Nine insulin-dependent diabetics and six healthy controls were studied at rest, during, and after 60 min of bicycle exercise at a work load corresponding to 45% of their maximal oxygen intake. The catheter technique was employed to determine splanchnic and leg exchange of metabolites. FFA turnover and regional exchange was evaluated using [14C]oleate infusion. Basal glucose (13.8 +/- 1.1 mmol/l), ketone body (1.12 +/- 0.12 mmol/l), and FFA (967 +/- 110 mumol/l) concentrations were elevated in the diabetics in comparison with controls. In the resting state, splanchnic ketone acid production in the diabetics was 6-10-fold greater than in controls. Uptake of oleic acid by the splanchnic bed was increased 2-3-fold, and the proportion of splanchnic FFA uptake converted to ketones (61%) was threefold greater than in controls. In contrast, splanchnic fractional extraction of oleic acid was identical in diabetics and controls. A direct relationship was observed between splanchnic uptake and splanchnic inflow (plasma concentration X hepatic plasma flow) of oleic acid that could be described by the same regression line in the diabetic and control groups. During exercise, splanchnic ketone production rose in both groups. In the control group the increase in ketogenesis was associated with a rise in splanchnic inflow and in uptake of oleic acid, a rise in splanchnic fractional extraction of oleate, and an increase in the proportion of splanchnic FFA uptake converted to ketone acids from 20-40%. In the diabetic group, the increase in ketogenesis occurred in the absence of a rise in splanchnic inflow or uptake of oleic acid, but was associated with an increase in splanchnic fractional extraction of oleic acid and a marked increase in hepatic conversion of FFA to ketones, so that the entire uptake of FFA was accountable as ketone acid output.
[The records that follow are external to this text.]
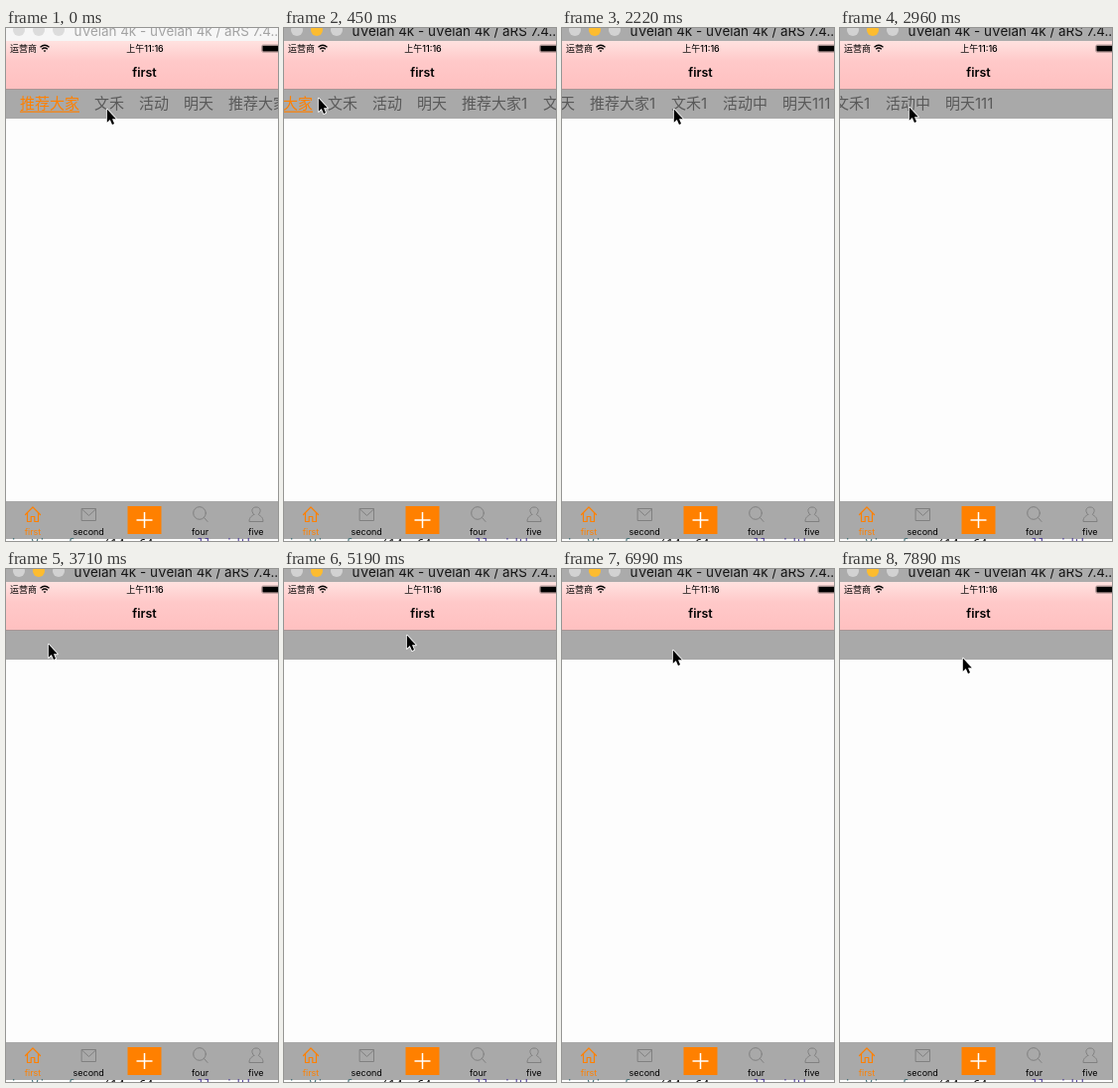
Recreate the animation shown at these times as an HTML page. Size 274 px wide and 515 px high, loop 8000 ms.

```html
<!DOCTYPE html>
<html lang="zh">
<head>
<meta charset="utf-8">
<title>Scrolling tabs</title>
<style>
html, body { margin: 0; width: 100%; height: 100%; overflow: hidden; background: #fff; }
svg { display: block; width: 274px; height: 515px; }
text { font-family: Inter, "Noto Sans CJK SC", "Noto Sans CJK", sans-serif; white-space: pre; }
.mid { text-anchor: middle; }
#tabs text { font-size: 15px; fill: #595959; }
#tabs .on { fill: #ff8000; }
.label { font-size: 9px; text-anchor: middle; }
.icon { fill: none; stroke: #808080; stroke-width: 1; stroke-linejoin: round; stroke-linecap: round; }
.code { font: 12px "Noto Sans Mono", monospace; }
</style>
</head>
<body>
<svg viewBox="0 0 274 515">
  <defs>
    <linearGradient id="pink" x1="0" y1="0" x2="0" y2="1">
      <stop offset="0" stop-color="#ffe2e0"/>
      <stop offset=".42" stop-color="#ffc9c9"/>
      <stop offset="1" stop-color="#ffc0c0"/>
    </linearGradient>
    <clipPath id="strip"><rect y="62" width="274" height="29"/></clipPath>
  </defs>

  <rect width="274" height="515" fill="#fdfdfd"/>

  <!-- window title -->
  <rect id="bar" width="274" height="13"/>
  <g id="lights">
    <circle cx="13" cy="2" r="6"/>
    <circle id="yellow" cx="33" cy="2" r="6"/>
    <circle cx="53" cy="2" r="6"/>
  </g>
  <text id="title" x="68.5" y="7.5" font-size="13.4">uVelan 4k - uVelan 4k / aRS 7.4...</text>

  <!-- status and navigation -->
  <rect y="13" width="274" height="48" fill="url(#pink)"/>
  <rect y="61" width="274" height="1" fill="#a99595"/>
  <text x="4" y="24" font-size="9">运营商</text>
  <g fill="none" stroke="#000" stroke-width="1.3">
    <path d="M34.5 19.3Q39 15.3 43.5 19.3M36.2 21.2Q39 18.8 41.8 21.2"/>
    <path d="M39 24.3L37.7 22.8Q39 21.8 40.3 22.8Z" fill="#000" stroke="none"/>
  </g>
  <text class="mid" x="140" y="24" font-size="9" font-weight="500">上午11:16</text>
  <rect x="257.6" y="17" width="20" height="7.2" rx="1.6" fill="none" stroke="#000" stroke-opacity=".5" stroke-width=".6"/>
  <rect x="258.4" y="17.8" width="20" height="5.6" rx=".8"/>
  <text class="mid" x="139.5" y="49" font-size="12.5" font-weight="600">first</text>

  <!-- scrolling strip -->
  <rect y="62" width="274" height="29" fill="#a9a9a9"/>
  <g clip-path="url(#strip)"><g id="tabs">
    <rect x="14" y="83.5" width="60" height="1.2" fill="#ff8000"/>
  </g></g>

  <!-- bottom bar -->
  <rect y="475" width="274" height="38" fill="#a9a9a9"/>
  <g class="icon">
    <path d="M19.5 488.5L27 481L34.5 488.5M21.5 487V495.5H25.2V490.5H28.8V495.5H32.5V487" stroke="#ff8000" stroke-width="1.2"/>
    <path d="M76.5 482.5H90.5V494.5H76.5ZM76.5 483L83.5 489.5L90.5 483"/>
    <circle cx="195" cy="487" r="6.3"/>
    <path d="M199.6 491.6L203 495.5"/>
    <path d="M249.7 488.4C246.2 484.5 248 481 252 481S257.8 484.5 254.3 488.4C256 490.2 259 490.5 259 495.5H245C245 490.5 248 490.2 249.7 488.4Z"/>
  </g>
  <rect x="122.5" y="480" width="34" height="28" fill="#ff8000"/>
  <path d="M131.5 494H147.5M139.5 486V502" stroke="#fff" stroke-width="1.5"/>
  <g id="labels"></g>
  <text class="code" x="4" y="522" fill="#3e6d74">imgView.frame</text>
  <text class="code" x="98" y="522">(14, 64,</text>
  <text class="code" x="178" y="522" fill="#4b3a96">cell.width</text>

  <path id="cursor" d="M1.8 1.6V14.8L4.8 12.1L7 17L9 16.1L7 11.3H10.8Z" stroke="#fff" stroke-width="1.7" paint-order="stroke" stroke-linejoin="round"/>
</svg>
<script>
const LOOP = 8000, STEP = 148.5;
const $ = id => document.getElementById(id);

function addText(parent, str, x, y, cls) {
  const el = document.createElementNS("http://www.w3.org/2000/svg", "text");
  el.textContent = str;
  el.setAttribute("x", x);
  el.setAttribute("y", y);
  el.setAttribute("class", cls);
  parent.append(el);
}

// each tab starts one gap after the one before; digits are narrower
let left = 14;
for (const name of "推荐大家 文禾 活动 明天 推荐大家1 文禾1 活动中 明天111".split(" ")) {
  addText($("tabs"), name, left, 81.3, left === 14 ? "on" : "");
  for (const ch of name) left += ch === "1" ? 7 : 15;
  left += 15;
}

["first", "second", "", "four", "five"].forEach((name, i) => {
  addText($("labels"), name, 27 + i * 56.2, 509, "label");
});
$("labels").firstChild.style.fill = "#ff8000";

// strokes: first step, last step, where the stroke ends
const pointer = [
  [0, 0, 100, 80], [1, 3, 33, 69], [5, 8, 96, 71], [9, 10, 36, 73],
  [10, 14, 137, 82], [14, 17, 38, 76], [19, 22, 153, 85], [22, 25, 41, 74],
  [30, 31, 25, 78], [31, 33, 36, 76], [34, 35, 122, 65], [35, 37, 183, 66],
  [38, 40, 122, 78], [41, 43, 251, 79], [44, 47, 110, 80],
  [48, 50, 254, 69], [51, 53, 122, 88]
];
const scroll = [[0, 0, 0], [1, 3, 45], [9, 10, 97], [10, 14, 155], [14, 17, 312], [22, 25, 500]];

const smooth = p => p * p * (3 - 2 * p);

// position after n steps, eased along each stroke in turn
function follow(strokes, n) {
  let pos = strokes[0].slice(2);
  for (const [from, to, ...end] of strokes) {
    if (n <= from) break;
    const p = smooth(Math.min(1, (n - from) / (to - from)));
    pos = pos.map((v, i) => v + (end[i] - v) * p);
  }
  return pos;
}

function draw(t) {
  const n = Math.floor((t + 10) / STEP);
  const active = n >= 2;
  const [x, y] = follow(pointer, n).map(Math.round);
  const [shift] = follow(scroll, n).map(Math.round);
  $("cursor").setAttribute("transform", `translate(${x} ${y})`);
  $("cursor").setAttribute("visibility", n >= 28 && n < 31 ? "hidden" : "visible");
  $("tabs").setAttribute("transform", `translate(${-shift} 0)`);
  $("bar").setAttribute("fill", active ? "#ababab" : "#f6f6f6");
  $("lights").setAttribute("fill", active ? "#d2d2d2" : "#dcdcdc");
  $("yellow").setAttribute("fill", active ? "#fdbc2f" : "#dcdcdc");
  $("title").setAttribute("fill", active ? "#151515" : "#a3a3a3");
}

const start = performance.now();
function tick(now) {
  draw(Math.max(0, now - start) % LOOP);
  requestAnimationFrame(tick);
}
draw(0);
requestAnimationFrame(tick);
</script>
</body>
</html>
```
Splanchnic uptake of oleic acid correlated directly with splanchnic oleic acid inflow in both groups, but the slope of the regression line was steeper than in the resting state. Plasma glucagon levels were higher in the diabetic group at rest and during exercise, while plasma norepinephrine showed a twofold greater increment in response to exercise in the diabetic group (to 1,400-1,500 pg/ml). A net uptake of ketone acids by the leg was observed during exercise but could account for less than 5% of leg oxidative metabolism in the diabetics and less than 1% in controls. Despite the increase in ketogenesis during exercise, a rise in arterial ketone acid levels was not observed in the diabetics until postexercise recovery, during which sustained increments to values of 1.8-1.9 mmol/l and sustained increases in splanchnic ketone production were observed at 30-60 min. The largest increment in blood ketone acids and in splanchnic ketone production above values observed in controls thus occurred in the diabetics after 60 min of recovery from exercise. We concluded that: (a) In the resting state, increased ketogenesis in the diabetic is a consequence of augmented splanchnic inflow of FFA and increased intrahepatic conversion of FFA to ketones, but does not depend on augmented fractional extraction of circulating FFA by the splanchnic bed. (b) Exercise-induced increases in ketogenesis in normal subjects are due to augmented splanchnic inflow and fractional extraction of FFA as well as increased intrahepatic conversion of FFA to ketones. (c) When exercise and diabetes are combined, ketogenesis increases further despite the absence of a rise in splanchnic inflow of FFA. An increase in splanchnic fractional extraction of FFA and a marked increase intrahepatic conversion of FFA to ketones accounts for the exaggerated ketogenic response to exercise in the diabetic. (d) Elevated levels of plasma glucagon and/or norepinephrine may account for the increased hepatic ketogenic response to exercise in the diabetic. (e) Ketone utilization by muscle increases during exercise but constitutes a quantitatively minor oxidative fuel for muscle even in the diabetic. (f) The accelerated ketogenesis during exercise in the diabetic continues unabated during the recovery period, resulting in an exaggerated postexercise ketosis.
J Wahren, Y Sato, J Ostman, L Hagenfeldt, P Felig